PROBLEM: Check each line of the data for "href" and select those that have it.
^^^^
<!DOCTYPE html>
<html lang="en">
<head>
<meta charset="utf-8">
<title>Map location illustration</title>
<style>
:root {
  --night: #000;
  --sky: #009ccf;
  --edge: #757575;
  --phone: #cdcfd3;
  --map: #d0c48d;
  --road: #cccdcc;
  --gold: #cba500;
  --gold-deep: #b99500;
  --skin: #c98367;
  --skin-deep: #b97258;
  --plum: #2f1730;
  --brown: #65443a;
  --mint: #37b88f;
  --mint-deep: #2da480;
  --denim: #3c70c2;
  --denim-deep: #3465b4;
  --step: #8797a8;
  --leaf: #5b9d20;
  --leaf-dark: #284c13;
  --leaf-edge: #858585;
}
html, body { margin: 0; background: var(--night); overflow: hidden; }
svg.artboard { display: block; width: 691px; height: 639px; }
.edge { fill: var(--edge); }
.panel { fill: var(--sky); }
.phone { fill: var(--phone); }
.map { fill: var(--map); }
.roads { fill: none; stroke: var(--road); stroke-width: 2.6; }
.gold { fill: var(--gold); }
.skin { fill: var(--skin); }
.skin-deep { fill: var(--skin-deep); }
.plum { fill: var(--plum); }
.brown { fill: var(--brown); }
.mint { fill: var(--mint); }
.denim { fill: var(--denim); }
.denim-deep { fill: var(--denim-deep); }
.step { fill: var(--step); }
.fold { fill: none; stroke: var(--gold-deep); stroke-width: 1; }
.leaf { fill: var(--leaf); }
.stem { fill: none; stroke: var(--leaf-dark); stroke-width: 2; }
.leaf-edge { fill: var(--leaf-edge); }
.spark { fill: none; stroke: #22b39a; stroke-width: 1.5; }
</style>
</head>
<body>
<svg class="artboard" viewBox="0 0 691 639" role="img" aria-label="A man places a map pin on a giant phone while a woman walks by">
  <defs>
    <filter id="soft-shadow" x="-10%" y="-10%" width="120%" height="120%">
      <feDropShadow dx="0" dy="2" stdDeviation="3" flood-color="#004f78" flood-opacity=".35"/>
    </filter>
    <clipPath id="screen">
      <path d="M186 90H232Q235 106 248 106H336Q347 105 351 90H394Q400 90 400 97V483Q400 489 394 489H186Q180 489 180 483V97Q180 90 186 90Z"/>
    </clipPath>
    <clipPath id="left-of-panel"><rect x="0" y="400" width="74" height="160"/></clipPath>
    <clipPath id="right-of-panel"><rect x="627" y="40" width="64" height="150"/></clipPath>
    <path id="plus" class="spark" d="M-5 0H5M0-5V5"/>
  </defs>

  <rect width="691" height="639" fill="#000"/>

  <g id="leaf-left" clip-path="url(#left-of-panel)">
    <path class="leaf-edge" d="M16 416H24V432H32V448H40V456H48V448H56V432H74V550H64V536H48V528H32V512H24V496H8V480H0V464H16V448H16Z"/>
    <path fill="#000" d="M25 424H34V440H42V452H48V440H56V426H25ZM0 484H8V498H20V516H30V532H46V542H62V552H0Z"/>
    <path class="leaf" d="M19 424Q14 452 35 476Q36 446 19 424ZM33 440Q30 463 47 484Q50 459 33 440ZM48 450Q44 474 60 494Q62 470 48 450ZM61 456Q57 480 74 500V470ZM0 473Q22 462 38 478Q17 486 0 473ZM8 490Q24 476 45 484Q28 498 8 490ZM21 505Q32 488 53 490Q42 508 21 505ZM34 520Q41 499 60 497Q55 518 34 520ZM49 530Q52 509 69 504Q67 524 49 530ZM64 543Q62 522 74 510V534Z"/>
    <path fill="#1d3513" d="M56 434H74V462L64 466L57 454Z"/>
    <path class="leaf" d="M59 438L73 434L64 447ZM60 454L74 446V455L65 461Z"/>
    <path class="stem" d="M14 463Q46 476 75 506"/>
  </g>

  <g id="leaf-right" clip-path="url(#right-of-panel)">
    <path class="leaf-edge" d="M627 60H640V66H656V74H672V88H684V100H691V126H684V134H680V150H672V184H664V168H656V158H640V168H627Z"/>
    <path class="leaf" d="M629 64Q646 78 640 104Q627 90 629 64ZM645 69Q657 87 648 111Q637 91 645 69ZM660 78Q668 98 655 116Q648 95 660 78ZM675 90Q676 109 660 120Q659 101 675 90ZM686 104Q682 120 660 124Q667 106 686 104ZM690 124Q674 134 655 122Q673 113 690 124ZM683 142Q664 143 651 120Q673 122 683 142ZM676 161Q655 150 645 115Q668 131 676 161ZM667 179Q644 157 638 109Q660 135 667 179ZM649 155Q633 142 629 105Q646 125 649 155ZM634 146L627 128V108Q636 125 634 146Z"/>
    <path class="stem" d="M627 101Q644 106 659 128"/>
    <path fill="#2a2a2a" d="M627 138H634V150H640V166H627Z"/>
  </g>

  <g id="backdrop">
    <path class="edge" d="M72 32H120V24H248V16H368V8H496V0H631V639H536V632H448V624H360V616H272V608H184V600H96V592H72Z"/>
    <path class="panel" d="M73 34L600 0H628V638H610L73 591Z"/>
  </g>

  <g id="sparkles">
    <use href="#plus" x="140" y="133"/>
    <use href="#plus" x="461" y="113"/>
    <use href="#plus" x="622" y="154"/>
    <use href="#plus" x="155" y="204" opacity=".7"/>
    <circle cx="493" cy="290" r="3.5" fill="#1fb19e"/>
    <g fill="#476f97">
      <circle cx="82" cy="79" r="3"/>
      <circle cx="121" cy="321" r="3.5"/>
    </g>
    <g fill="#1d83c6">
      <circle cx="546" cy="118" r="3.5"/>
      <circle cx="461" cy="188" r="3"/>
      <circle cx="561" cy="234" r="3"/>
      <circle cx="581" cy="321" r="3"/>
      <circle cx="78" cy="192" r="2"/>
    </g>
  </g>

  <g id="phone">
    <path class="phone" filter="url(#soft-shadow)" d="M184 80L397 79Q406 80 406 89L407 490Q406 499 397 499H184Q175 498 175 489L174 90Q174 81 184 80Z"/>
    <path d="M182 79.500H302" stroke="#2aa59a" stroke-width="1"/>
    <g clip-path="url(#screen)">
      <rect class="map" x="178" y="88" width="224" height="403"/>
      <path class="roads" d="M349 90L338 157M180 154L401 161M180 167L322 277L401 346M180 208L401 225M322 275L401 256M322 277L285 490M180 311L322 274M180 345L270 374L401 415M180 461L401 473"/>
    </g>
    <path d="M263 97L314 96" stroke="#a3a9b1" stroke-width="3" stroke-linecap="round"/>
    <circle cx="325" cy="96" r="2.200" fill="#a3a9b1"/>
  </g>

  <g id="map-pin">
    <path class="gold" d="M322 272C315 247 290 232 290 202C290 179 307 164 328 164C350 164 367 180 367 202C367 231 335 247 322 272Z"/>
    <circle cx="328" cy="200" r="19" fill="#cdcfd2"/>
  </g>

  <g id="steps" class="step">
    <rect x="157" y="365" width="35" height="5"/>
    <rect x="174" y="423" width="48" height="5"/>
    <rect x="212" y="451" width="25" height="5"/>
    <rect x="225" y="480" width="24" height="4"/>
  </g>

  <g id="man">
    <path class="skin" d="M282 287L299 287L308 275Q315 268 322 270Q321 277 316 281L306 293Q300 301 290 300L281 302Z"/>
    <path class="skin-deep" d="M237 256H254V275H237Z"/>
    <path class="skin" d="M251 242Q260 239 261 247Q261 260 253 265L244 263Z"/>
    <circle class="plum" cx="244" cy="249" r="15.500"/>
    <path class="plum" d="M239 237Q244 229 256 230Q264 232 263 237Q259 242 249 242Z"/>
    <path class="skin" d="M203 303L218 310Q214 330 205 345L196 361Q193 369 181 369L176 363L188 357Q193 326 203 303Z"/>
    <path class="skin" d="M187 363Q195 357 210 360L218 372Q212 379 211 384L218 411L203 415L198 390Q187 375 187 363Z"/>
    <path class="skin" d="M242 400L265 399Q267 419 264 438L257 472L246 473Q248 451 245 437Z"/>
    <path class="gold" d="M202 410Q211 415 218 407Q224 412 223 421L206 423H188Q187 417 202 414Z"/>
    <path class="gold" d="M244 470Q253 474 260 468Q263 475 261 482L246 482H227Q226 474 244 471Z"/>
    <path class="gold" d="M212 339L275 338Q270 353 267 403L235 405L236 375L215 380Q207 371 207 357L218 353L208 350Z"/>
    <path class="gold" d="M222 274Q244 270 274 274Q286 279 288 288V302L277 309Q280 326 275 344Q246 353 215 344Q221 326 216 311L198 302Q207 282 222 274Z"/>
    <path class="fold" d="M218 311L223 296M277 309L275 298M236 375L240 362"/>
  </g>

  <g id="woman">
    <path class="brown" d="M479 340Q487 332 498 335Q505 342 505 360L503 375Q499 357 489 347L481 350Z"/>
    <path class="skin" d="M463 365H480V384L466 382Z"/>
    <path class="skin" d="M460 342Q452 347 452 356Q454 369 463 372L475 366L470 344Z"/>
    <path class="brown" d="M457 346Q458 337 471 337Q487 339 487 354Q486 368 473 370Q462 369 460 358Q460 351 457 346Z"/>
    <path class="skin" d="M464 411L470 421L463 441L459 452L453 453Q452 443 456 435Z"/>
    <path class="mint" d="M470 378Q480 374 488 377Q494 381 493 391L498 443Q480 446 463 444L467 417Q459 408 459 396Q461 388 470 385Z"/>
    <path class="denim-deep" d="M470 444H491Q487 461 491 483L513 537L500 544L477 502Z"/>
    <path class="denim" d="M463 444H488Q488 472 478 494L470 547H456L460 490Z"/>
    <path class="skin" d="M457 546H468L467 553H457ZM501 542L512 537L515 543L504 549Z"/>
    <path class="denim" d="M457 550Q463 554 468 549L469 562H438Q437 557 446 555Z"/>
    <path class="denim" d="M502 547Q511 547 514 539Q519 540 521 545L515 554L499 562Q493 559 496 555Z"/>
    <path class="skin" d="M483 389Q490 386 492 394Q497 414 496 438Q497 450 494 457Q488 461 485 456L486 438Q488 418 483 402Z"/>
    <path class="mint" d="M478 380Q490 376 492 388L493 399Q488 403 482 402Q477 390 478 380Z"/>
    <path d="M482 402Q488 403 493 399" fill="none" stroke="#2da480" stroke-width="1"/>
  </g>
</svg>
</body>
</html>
^^^^
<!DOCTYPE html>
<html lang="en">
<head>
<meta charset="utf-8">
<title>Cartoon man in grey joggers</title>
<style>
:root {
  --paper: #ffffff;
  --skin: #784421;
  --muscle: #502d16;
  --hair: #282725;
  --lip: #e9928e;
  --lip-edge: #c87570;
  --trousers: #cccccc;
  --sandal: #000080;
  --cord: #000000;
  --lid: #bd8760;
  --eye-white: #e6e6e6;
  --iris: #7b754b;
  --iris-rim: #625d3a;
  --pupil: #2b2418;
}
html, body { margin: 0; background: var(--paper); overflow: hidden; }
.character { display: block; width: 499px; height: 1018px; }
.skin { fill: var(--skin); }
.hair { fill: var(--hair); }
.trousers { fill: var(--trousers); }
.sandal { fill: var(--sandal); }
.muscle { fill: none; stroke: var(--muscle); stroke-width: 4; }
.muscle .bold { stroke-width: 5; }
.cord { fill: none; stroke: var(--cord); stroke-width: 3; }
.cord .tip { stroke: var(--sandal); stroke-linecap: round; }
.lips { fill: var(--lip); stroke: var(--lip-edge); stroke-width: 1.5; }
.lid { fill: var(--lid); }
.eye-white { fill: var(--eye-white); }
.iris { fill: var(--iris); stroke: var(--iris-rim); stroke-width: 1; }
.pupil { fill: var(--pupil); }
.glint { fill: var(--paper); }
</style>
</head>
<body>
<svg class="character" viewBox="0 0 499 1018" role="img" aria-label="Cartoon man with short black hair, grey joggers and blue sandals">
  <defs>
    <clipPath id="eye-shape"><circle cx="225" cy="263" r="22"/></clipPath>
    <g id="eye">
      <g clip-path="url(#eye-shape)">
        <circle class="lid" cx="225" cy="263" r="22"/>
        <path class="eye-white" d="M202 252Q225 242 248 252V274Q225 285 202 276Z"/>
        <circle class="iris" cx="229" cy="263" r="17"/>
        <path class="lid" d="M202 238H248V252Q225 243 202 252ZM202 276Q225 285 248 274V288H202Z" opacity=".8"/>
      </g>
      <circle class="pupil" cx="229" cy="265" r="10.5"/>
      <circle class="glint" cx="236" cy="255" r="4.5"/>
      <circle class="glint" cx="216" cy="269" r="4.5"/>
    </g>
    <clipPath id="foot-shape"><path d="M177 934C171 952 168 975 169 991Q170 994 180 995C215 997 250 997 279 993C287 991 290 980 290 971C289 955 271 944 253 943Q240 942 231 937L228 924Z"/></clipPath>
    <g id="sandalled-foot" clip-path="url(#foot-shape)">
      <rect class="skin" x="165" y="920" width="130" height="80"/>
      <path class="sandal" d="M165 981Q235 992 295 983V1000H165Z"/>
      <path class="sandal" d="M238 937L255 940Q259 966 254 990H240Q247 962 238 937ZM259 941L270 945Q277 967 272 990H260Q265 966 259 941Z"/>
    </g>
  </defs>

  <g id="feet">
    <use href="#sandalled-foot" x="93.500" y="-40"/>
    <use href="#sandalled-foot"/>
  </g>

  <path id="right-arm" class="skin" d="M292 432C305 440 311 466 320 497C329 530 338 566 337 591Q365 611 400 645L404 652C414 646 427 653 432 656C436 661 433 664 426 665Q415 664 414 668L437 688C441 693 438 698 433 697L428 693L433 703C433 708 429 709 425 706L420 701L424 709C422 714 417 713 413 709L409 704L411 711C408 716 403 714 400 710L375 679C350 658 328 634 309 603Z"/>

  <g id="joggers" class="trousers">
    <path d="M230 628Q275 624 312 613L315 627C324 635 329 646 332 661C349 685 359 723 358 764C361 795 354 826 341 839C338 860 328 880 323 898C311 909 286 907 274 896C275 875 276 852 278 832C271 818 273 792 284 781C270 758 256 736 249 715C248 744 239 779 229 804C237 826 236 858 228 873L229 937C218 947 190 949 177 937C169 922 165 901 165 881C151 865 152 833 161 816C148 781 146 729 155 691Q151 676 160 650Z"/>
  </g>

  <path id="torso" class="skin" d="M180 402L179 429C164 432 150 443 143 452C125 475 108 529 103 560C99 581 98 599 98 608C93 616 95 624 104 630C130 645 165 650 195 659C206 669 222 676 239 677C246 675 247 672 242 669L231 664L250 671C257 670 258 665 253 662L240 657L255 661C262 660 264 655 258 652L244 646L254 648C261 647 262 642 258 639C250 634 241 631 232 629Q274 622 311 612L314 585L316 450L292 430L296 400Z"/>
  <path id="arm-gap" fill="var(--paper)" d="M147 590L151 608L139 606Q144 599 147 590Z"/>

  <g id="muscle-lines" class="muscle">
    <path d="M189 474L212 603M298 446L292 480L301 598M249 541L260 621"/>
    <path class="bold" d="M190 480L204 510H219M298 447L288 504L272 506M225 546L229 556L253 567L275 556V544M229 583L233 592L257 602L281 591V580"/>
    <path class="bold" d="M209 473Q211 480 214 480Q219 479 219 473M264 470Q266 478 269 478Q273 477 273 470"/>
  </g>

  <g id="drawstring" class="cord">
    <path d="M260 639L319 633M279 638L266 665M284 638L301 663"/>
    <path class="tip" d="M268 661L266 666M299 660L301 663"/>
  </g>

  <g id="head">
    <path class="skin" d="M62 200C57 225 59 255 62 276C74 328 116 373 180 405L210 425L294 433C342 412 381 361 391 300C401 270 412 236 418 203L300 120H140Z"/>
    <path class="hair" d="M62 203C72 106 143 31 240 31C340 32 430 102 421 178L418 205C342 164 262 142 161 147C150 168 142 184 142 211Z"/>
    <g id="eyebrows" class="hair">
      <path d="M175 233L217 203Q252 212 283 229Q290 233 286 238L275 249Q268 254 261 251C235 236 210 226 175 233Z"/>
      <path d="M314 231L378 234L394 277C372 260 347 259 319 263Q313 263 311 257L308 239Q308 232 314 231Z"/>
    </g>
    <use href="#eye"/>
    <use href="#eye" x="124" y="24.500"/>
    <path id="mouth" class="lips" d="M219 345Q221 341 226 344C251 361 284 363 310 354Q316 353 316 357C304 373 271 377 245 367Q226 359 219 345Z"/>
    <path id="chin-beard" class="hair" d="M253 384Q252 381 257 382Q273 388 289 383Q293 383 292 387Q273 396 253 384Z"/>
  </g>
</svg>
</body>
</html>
^^^^
SOLUTION TO THE EXERCISE:
    <use href="#plus" x="140" y="133"/>
    <use href="#plus" x="461" y="113"/>
    <use href="#plus" x="622" y="154"/>
    <use href="#plus" x="155" y="204" opacity=".7"/>
    <use href="#sandalled-foot" x="93.500" y="-40"/>
    <use href="#sandalled-foot"/>
    <use href="#eye"/>
    <use href="#eye" x="124" y="24.500"/>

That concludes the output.